• **SUPPLIED MATERIAL**:
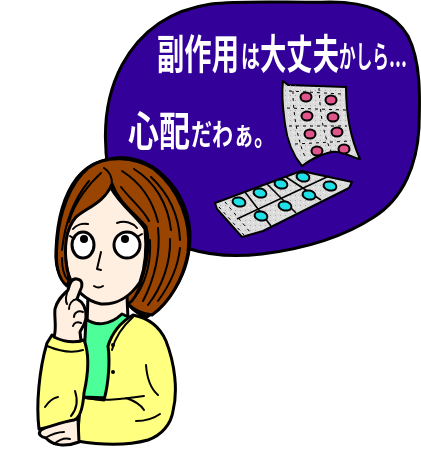
<!DOCTYPE html>
<html lang="ja">
<head>
<meta charset="utf-8">
<title>副作用は大丈夫かしら</title>
<style>
:root{--ink:#000;--bubble:#330099;--hair:#994400;--skin:#ffefe0;--jacket:#ffff80;--shirt:#4dff99;--foil:#dcdcdc;--pink:#e0568c;--cyan:#1fe0e6;--paper:#fff}
html,body{margin:0;background:var(--paper);overflow:hidden}
svg{display:block;width:421px;height:449px}
.outline{stroke:var(--ink);stroke-width:3;stroke-linejoin:round;stroke-linecap:round}
.fine{fill:none;stroke:var(--ink);stroke-width:2;stroke-linecap:round;stroke-linejoin:round}
.bubble{fill:var(--bubble)}
.hair{fill:var(--hair)}
.skin{fill:var(--skin)}
.jacket{fill:var(--jacket)}
.shirt{fill:var(--shirt)}
.foil{fill:var(--foil);stroke:var(--ink);stroke-width:2;stroke-linejoin:round}
.pink{fill:var(--pink)}
.cyan{fill:var(--cyan)}
.pill{stroke:var(--ink);stroke-width:2}
.perforation{fill:none;stroke:var(--ink);stroke-width:1;stroke-dasharray:3 4}
.seam{fill:none;stroke:var(--ink);stroke-width:1.6}
.words{fill:var(--paper);font-family:"Noto Sans CJK JP","Noto Sans",sans-serif;font-weight:700}
.kanji{font-size:41px}
.kana{font-size:30px}
</style>
</head>
<body>
<svg viewBox="0 0 421 449" role="img" aria-label="薬の副作用を心配する女性">
<defs>
<ellipse id="round-pill" class="pill" rx="5.5" ry="4.5"/>
<ellipse id="oval-pill" class="pill" rx="6.5" ry="4.5" transform="rotate(12)"/>
<pattern id="foil-grain" width="5" height="5" patternUnits="userSpaceOnUse">
<rect width="1" height="1" fill="#aaa"/><rect x="3" y="2" width="1" height="1" fill="#f8f8f8"/>
</pattern>
</defs>

<g id="thought-bubble">
<path class="bubble outline" d="M108 170C102 130 106 95 122 65C140 32 170 10 211 4C245 0 292 3 330 2C366 2 394 12 408 36C421 62 420 96 419 128C417 164 404 198 374 217C342 238 302 249 262 254C236 257 212 256 190 249L150 200Z"/>
<g class="words">
<text class="kanji" x="157" y="69" textLength="82" lengthAdjust="spacingAndGlyphs">副作用</text>
<text class="kana" x="241" y="67" textLength="19" lengthAdjust="spacingAndGlyphs">は</text>
<text class="kanji" x="260" y="69" textLength="79" lengthAdjust="spacingAndGlyphs">大丈夫</text>
<text class="kana" x="339" y="67" textLength="50" lengthAdjust="spacingAndGlyphs">かしら</text>
<text class="kana" x="389" y="67" textLength="18" lengthAdjust="spacingAndGlyphs">...</text>
<text class="kanji" x="128" y="146" textLength="62" lengthAdjust="spacingAndGlyphs">心配</text>
<text class="kana" x="191" y="145" textLength="84" lengthAdjust="spacingAndGlyphs">だわぁ。</text>
</g>
</g>

<g id="round-pill-sheet">
<path id="tall-foil" class="foil" d="M283 81L288 85L346 87C346 113 350 137 360 159C349 157 342 150 331 152C319 155 311 159 302 166C292 154 287 140 285 124C283 109 281 97 283 81Z"/>
<path fill="url(#foil-grain)" d="M285 85L344 89C345 113 349 137 356 156C342 149 328 148 304 162C288 140 285 115 285 85Z"/>
<path class="perforation" d="M289 91L342 94M319 88C320 112 323 134 331 151M293 91C293 115 298 142 306 159M287 108L346 110M289 126L347 126M295 144L351 141"/>
<g class="pink">
<use href="#round-pill" x="306" y="97"/><use href="#round-pill" x="331" y="100"/>
<use href="#round-pill" x="307" y="116"/><use href="#round-pill" x="333" y="117"/>
<use href="#round-pill" x="310" y="134"/><use href="#round-pill" x="337" y="132"/>
<use href="#round-pill" x="317" y="151"/><use href="#round-pill" x="344" y="149"/>
</g>
</g>

<g id="oval-pill-sheet">
<path class="foil" d="M215 203L301 171L306 172L352 182L349 188L263 231L242 237L217 209Z"/>
<path fill="url(#foil-grain)" d="M218 204L302 173L349 183L263 229L243 234Z"/>
<path class="perforation" d="M225 202L250 232M219 207L244 235"/>
<path class="seam" d="M237 219L329 176M245 192L271 226M267 184L296 213M286 177L321 200"/>
<g class="cyan">
<use href="#oval-pill" x="239" y="202"/><use href="#oval-pill" x="260" y="193"/>
<use href="#oval-pill" x="281" y="184"/><use href="#oval-pill" x="303" y="177"/>
<use href="#oval-pill" x="261" y="216"/><use href="#oval-pill" x="285" y="206"/>
<use href="#oval-pill" x="309" y="195"/><use href="#oval-pill" x="330" y="186"/>
</g>
</g>

<g id="woman">
<path id="hair-back" class="hair outline" d="M110 159C128 154 149 162 163 175C181 191 191 216 190 240C189 261 182 279 172 293C165 303 158 310 147 317C139 315 133 310 128 304L72 286C60 282 55 268 56 250C57 222 63 196 77 178C86 167 97 161 110 159Z"/>
<path id="neck" class="skin outline" d="M88 296L87 324C98 335 118 333 128 319L127 296Z"/>
<path id="shirt" class="shirt outline" d="M86 319C95 326 109 326 122 314L135 320L116 340L108 398L82 397Z"/>
<path id="jacket-body" class="jacket outline" d="M133 315C148 318 160 327 166 341C175 364 178 391 173 411C171 424 162 435 148 440C126 446 101 445 77 441L81 397L104 400C109 382 110 359 108 346C112 333 121 322 133 315Z"/>
<path id="jacket-folds" class="fine" d="M133 317C123 326 115 337 112 350M82 397C102 402 124 399 144 396M146 365C147 379 151 389 158 395M126 398C135 401 141 405 144 410M160 414C153 419 144 421 136 421"/>
<circle cx="113" cy="345" r="2"/><circle cx="113" cy="372" r="2"/>
<path id="resting-hand" class="skin outline" d="M78 419C65 418 52 424 41 430C37 434 41 437 46 438C53 446 66 447 79 442Z"/>
<path class="fine" d="M45 438C52 434 58 432 64 432M54 444C60 439 66 438 70 439"/>
<path id="raised-sleeve" class="jacket outline" d="M52 335C62 340 73 343 84 340C90 355 88 375 84 393C83 407 80 418 74 420C61 422 47 428 39 429C36 405 39 370 47 343Z"/>
<path class="fine" d="M47 346C59 351 71 354 83 350M75 391C78 400 77 409 71 416M45 407C49 401 53 398 58 397"/>
<path id="face" class="skin outline" d="M111 188C96 199 74 211 68 228C63 243 65 260 68 273C73 289 86 301 101 304C116 305 130 297 140 282C145 268 147 249 145 229C137 216 121 206 111 188Z"/>
<path id="hair-front" class="hair outline" d="M112 184C119 204 136 214 146 227C151 247 145 269 141 281C138 294 133 301 128 304C135 311 144 314 152 315C169 303 183 280 188 253C192 222 179 189 154 169C134 156 105 155 88 168C70 183 59 213 57 243C55 263 57 278 67 286C70 281 69 275 67 269C64 250 64 231 76 217C88 207 104 203 112 184Z"/>
<path id="hair-strands" class="fine" d="M112 184C112 176 109 171 104 168M101 173C91 182 75 200 69 222M89 181C74 199 65 222 62 250M122 171C138 181 152 198 158 222M134 169C155 182 168 204 171 230M151 177C170 195 179 217 180 240M158 228C161 253 154 280 143 301M170 239C171 262 162 287 148 305M180 248C178 267 169 286 158 301M150 240C151 260 147 278 138 293M62 258C62 268 64 275 67 279M121 187C130 199 143 209 149 221"/>
<g id="eyes">
<ellipse cx="83" cy="245" rx="11" ry="13" fill="#fff" class="outline"/>
<ellipse cx="127" cy="245" rx="13" ry="13" fill="#fff" class="outline"/>
<circle cx="84" cy="239" r="4"/><circle cx="125" cy="239" r="4"/>
<path class="fine" d="M73 229C76 225 82 223 88 224M117 223C125 220 133 223 137 228M137 237L142 234M73 238L70 236"/>
</g>
<path id="nose" class="fine" d="M101 252L97 269L101 270"/>
<path id="mouth" class="fine" d="M94 286C97 288 100 288 103 286"/>
<path id="raised-hand" class="skin outline" d="M54 337C57 327 54 318 55 309C57 300 63 295 68 290C70 283 72 278 77 279C83 280 83 286 80 291L77 299C83 302 86 308 86 316C86 324 82 327 80 332L81 341C71 343 62 341 54 337Z"/>
<path class="fine" d="M68 290C66 295 65 300 67 304M77 299C72 300 69 304 69 309M83 312C78 310 74 313 74 317M81 323C77 321 74 323 73 326"/>
</g>
</svg>
</body>
</html>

• **PROBLEM REQUIREMENTS**: Return each line of the material above that holds the string "perforation".

• **THE COMPLETED TASK**:
.perforation{fill:none;stroke:var(--ink);stroke-width:1;stroke-dasharray:3 4}
<path class="perforation" d="M289 91L342 94M319 88C320 112 323 134 331 151M293 91C293 115 298 142 306 159M287 108L346 110M289 126L347 126M295 144L351 141"/>
<path class="perforation" d="M225 202L250 232M219 207L244 235"/>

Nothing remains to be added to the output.